As a tenant, I have no property to seize if I do default on my debts. From this point of view, it makes sense that a card provider would view it as a negative factor.
I’m glad Sainsbury’s thought long and hard about my application (irresponsible lending is the last thing we need in the current climate) and their reasons for being wary make sense.
However, it would have been useful if these reasons had been made clear in the first letter I received. It was difficult to predict whether either of these factors was going to be a spanner in the works of my application, because neither was highlighted as an ‘are you eligible?’ factor on the Sainsbury’s Finance website.
Most of us are now aware that applications for credit depend largely on our credit ratings. However, it’s important we know about the other reasons we’ve been rejected, too.
That way, we’re aware of the problems we might face with future applications, and can act accordingly. This one-off rejection might not have had a negative affect on my future credit rating, but repeated rejections almost certainly would.
What you can do
With regard to all credit card providers, it’s important to remember that acceptance isn’t entirely down to your credit rating.
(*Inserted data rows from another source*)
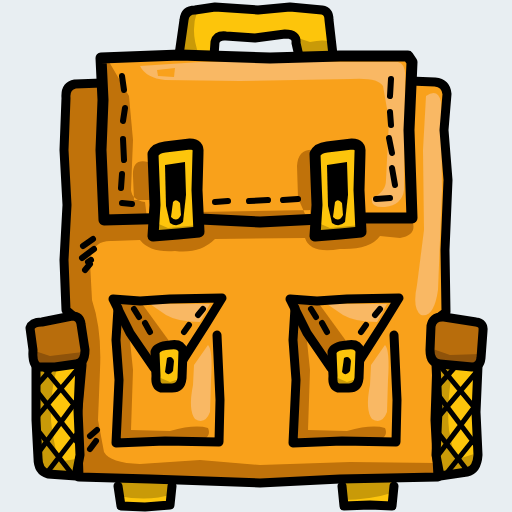
<!DOCTYPE html>
<html lang="en">
<head>
<meta charset="utf-8">
<title>Backpack</title>
<style>
:root {
  --backdrop: #e8eef2;
  --ink: #000;
  --canvas: #f9a11b;
  --shade: #c0720a;
  --light: #f9b864;
  --brass: #fdc50b;
  --brass-shade: #c99a08;
  --leather: #b86d0c;
  --leather-shade: #8f530a;
}
html, body { margin: 0; background: var(--backdrop); overflow: hidden; }
svg { display: block; width: 512px; height: 512px; }
.outline { fill: none; stroke: var(--ink); stroke-width: 9; stroke-linejoin: round; stroke-linecap: round; }
.thick { stroke-width: 11; }
.thin { stroke-width: 5; }
.stitch { fill: none; stroke: var(--ink); stroke-width: 6; stroke-linecap: round; }
.canvas { fill: var(--canvas); }
.shade { fill: var(--shade); }
.light { fill: var(--light); }
.brass { fill: var(--brass); }
.brass-shade { fill: var(--brass-shade); }
.leather { fill: var(--leather); }
.leather-shade { fill: var(--leather-shade); }
.ink { fill: var(--ink); }
</style>
</head>
<body>
<svg viewBox="0 0 512 512" role="img" aria-label="Orange backpack with two buckles and two pockets">
  <defs>
    <path id="body-shape" d="M102 83L75 84Q65 86 66 98L64 150L67 205L64 260L66 310L80 322L82 365L77 420L79 477L150 479L260 483L340 479L438 477L435 420L437 360L433 322L446 312L445 250L448 180L444 130L447 94Q446 83 435 82L410 81Z"/>
    <path id="flap-shape" d="M101 58L180 55L270 58L340 56L408 56L412 62L409 130L412 218L340 218L260 222L180 218L104 220L101 150L103 100Z"/>
    <path id="net-left-shape" d="M36 366L80 364L78 410L80 455L76 476L48 474Q38 471 38 458L36 420Z"/>
    <path id="net-right-shape" d="M436 364L478 366L476 412L478 455Q477 470 467 472L440 476L436 455L438 410Z"/>
    <clipPath id="body-clip"><use href="#body-shape"/></clipPath>
    <clipPath id="flap-clip"><use href="#flap-shape"/></clipPath>
    <clipPath id="net-left-clip"><use href="#net-left-shape"/></clipPath>
    <clipPath id="net-right-clip"><use href="#net-right-shape"/></clipPath>
    <g id="buckle">
      <path class="brass" d="M153 154Q156 148 165 147L190 144Q199 144 198 153L197 190L199 234L178 234L154 236L155 205Z"/>
      <path class="brass-shade" d="M154 222L168 228L198 225V236H154Z"/>
      <path class="outline thick" d="M153 154Q156 148 165 147L190 144Q199 144 198 153L197 190L199 232L178 234L153 236L155 205Z"/>
      <path class="ink" d="M165 165L185 162L186 195L183 222Q177 228 170 223L166 206Z"/>
      <path class="brass" d="M173 202Q176 198 180 203L181 215Q177 223 171 217Z"/>
    </g>
    <g id="pocket">
      <path class="canvas" d="M117 302L218 302L217 350L219 440L165 442L116 444L119 380Z"/>
      <path class="shade" d="M117 308L128 322L133 370L131 430L170 431Q195 424 208 428Q212 437 200 441L117 444L119 380Z"/>
      <path class="light" d="M208 345Q213 350 211 380L210 412Q205 425 195 419Q188 410 193 385L194 365Z"/>
      <path class="canvas" d="M115 299L222 299L180 366L156 366Z"/>
      <path class="shade" d="M115 299L140 301L172 345L154 366Z"/>
      <path class="light" d="M150 304L210 304L200 322Q178 322 166 315Z"/>
      <path class="outline" d="M118 308L116 340L119 380L116 443L165 441L219 442L220 400L217 335"/>
      <path class="outline" d="M113 299L140 301L170 299L222 298L206 324L181 363M113 299L130 333L154 368"/>
      <path class="stitch thin" d="M134 309L139 317M145 323L150 332M203 309L198 315M189 325L184 332"/>
      <path class="brass" d="M155 352Q157 346 170 345Q181 343 183 351L181 387L158 389Z"/>
      <path class="brass-shade" d="M156 376L170 382L182 378V388H157Z"/>
      <path class="outline" d="M155 352Q157 346 170 345Q181 343 183 351L182 378Q181 388 172 388L161 388Q155 386 156 376Z"/>
      <path class="ink" d="M167 358Q172 355 174 361L173 371Q169 377 165 372Z"/>
    </g>
  </defs>

  <rect width="512" height="512" fill="var(--backdrop)"/>

  <g id="handle">
    <path class="brass" fill-rule="evenodd" d="M185 10L250 8L327 9L333 60L180 60ZM214 60L216 38Q217 34 225 35L285 33Q296 33 297 42L299 60Z"/>
    <path class="brass-shade" d="M185 14L197 12Q190 32 199 55H180ZM310 42Q328 38 332 44V58H302L298 38Z"/>
    <path class="outline" d="M179 55L184 20Q185 10 195 10L215 7L258 10L290 7L322 10Q329 11 329 20L333 55M214 56L215 42Q217 35 226 36L255 38L285 34Q297 34 296 43L299 56"/>
  </g>

  <g id="feet">
    <path class="brass" d="M118 480H172V506H118ZM342 480H395V506H342Z"/>
    <path class="brass-shade" d="M118 482H172V494Q150 502 118 496ZM342 482H395V492Q370 500 342 500Z"/>
    <path class="outline" d="M118 486L121 506L145 507L170 505L172 486M342 486L344 506L370 505L392 506L394 486"/>
  </g>

  <g id="body">
    <use href="#body-shape" class="canvas"/>
    <g clip-path="url(#body-clip)">
      <path class="shade" d="M60 78H112V222L240 224L412 220Q418 235 400 238L380 236Q370 250 340 249Q310 254 305 238L215 239Q200 254 175 251Q150 253 140 240L112 241Q92 240 90 262L92 300Q102 330 100 370L98 420L104 452Q110 463 140 464L200 460L260 465L350 462L436 463V490H60Z"/>
      <path class="light" d="M426 96Q438 88 441 102L442 190L438 290Q434 318 421 315Q412 309 417 285L424 230L423 150Z"/>
    </g>
    <use href="#body-shape" class="outline"/>
    <path class="stitch thin" d="M83 246L93 239M82 258L94 249M88 262L91 260M85 270L90 264M90 436L97 430M90 449L96 441"/>
  </g>

  <g id="flap">
    <use href="#flap-shape" class="canvas"/>
    <g clip-path="url(#flap-clip)">
      <path class="shade" d="M98 54L108 60L129 96L133 140L131 190Q132 200 145 202L148 226H98ZM148 162Q132 158 133 176L134 200H152ZM315 150Q298 148 297 166L298 198L305 214H318ZM198 212L310 210V224H198Z"/>
      <path class="light" d="M140 66L200 62L398 62Q407 64 405 82L404 190Q402 205 385 207Q370 208 372 198Q386 192 386 180L389 120L383 86Q378 77 350 79L240 81L165 80Q146 78 140 66Z"/>
      <path class="canvas" d="M157 70L175 68L174 77L158 76Z"/>
    </g>
    <use href="#flap-shape" class="outline thick"/>
    <path class="stitch" d="M122 76L124 90M125 108L123 121M123 139L124 160M122 174L121 188M122 203L132 204M215 202L228 201M249 201L268 200M283 200L298 199M391 79L390 96M390 112L391 125M389 138L392 153M392 168L395 185M376 199L390 198"/>
  </g>

  <g id="buckles">
    <use href="#buckle"/>
    <use href="#buckle" x="162"/>
  </g>

  <g id="front-pockets">
    <use href="#pocket"/>
    <use href="#pocket" x="177"/>
  </g>

  <g id="side-pocket-left">
    <use href="#net-left-shape" class="brass"/>
    <g clip-path="url(#net-left-clip)">
      <path class="brass-shade" d="M36 364H58Q48 400 52 430L58 462L82 458V480H36Z"/>
      <path class="outline thin" d="M38 384L54 366M36 418L80 366M36 456L80 396M46 474L80 430M42 366L80 412M36 390L80 446M36 428L72 474"/>
    </g>
    <use href="#net-left-shape" class="outline"/>
    <path class="leather" d="M30 328Q32 322 42 322L72 316Q80 316 81 324L85 350L82 364L55 367L35 366L32 350Z"/>
    <path class="leather-shade" d="M32 350L50 356L83 352L82 364L35 366Z"/>
    <path class="outline" d="M30 328Q32 322 42 322L72 316Q80 316 81 324L85 350Q85 363 76 364L55 367L38 367Q32 364 33 350Z"/>
  </g>

  <g id="side-pocket-right">
    <use href="#net-right-shape" class="brass"/>
    <g clip-path="url(#net-right-clip)">
      <path class="brass-shade" d="M434 364H454Q446 400 449 430L455 460L480 452V480H434Z"/>
      <path class="outline thin" d="M438 386L456 366M436 420L478 370M436 458L478 402M446 474L478 434M440 366L478 412M436 392L478 448M436 430L470 474"/>
    </g>
    <use href="#net-right-shape" class="outline"/>
    <path class="leather" d="M431 326Q433 316 444 317L476 322Q484 323 483 331L480 367L458 367L431 364L429 345Z"/>
    <path class="leather-shade" d="M430 348L450 355L481 354L480 367L431 364Z"/>
    <path class="outline" d="M431 326Q433 316 444 317L476 322Q484 323 483 331L481 358Q480 367 472 367L440 364Q430 363 430 350Z"/>
  </g>
</svg>
</body>
</html>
If you’re wondering why a credit card application has been rejected, I suggest you ask the provider to tell you. You might be surprised!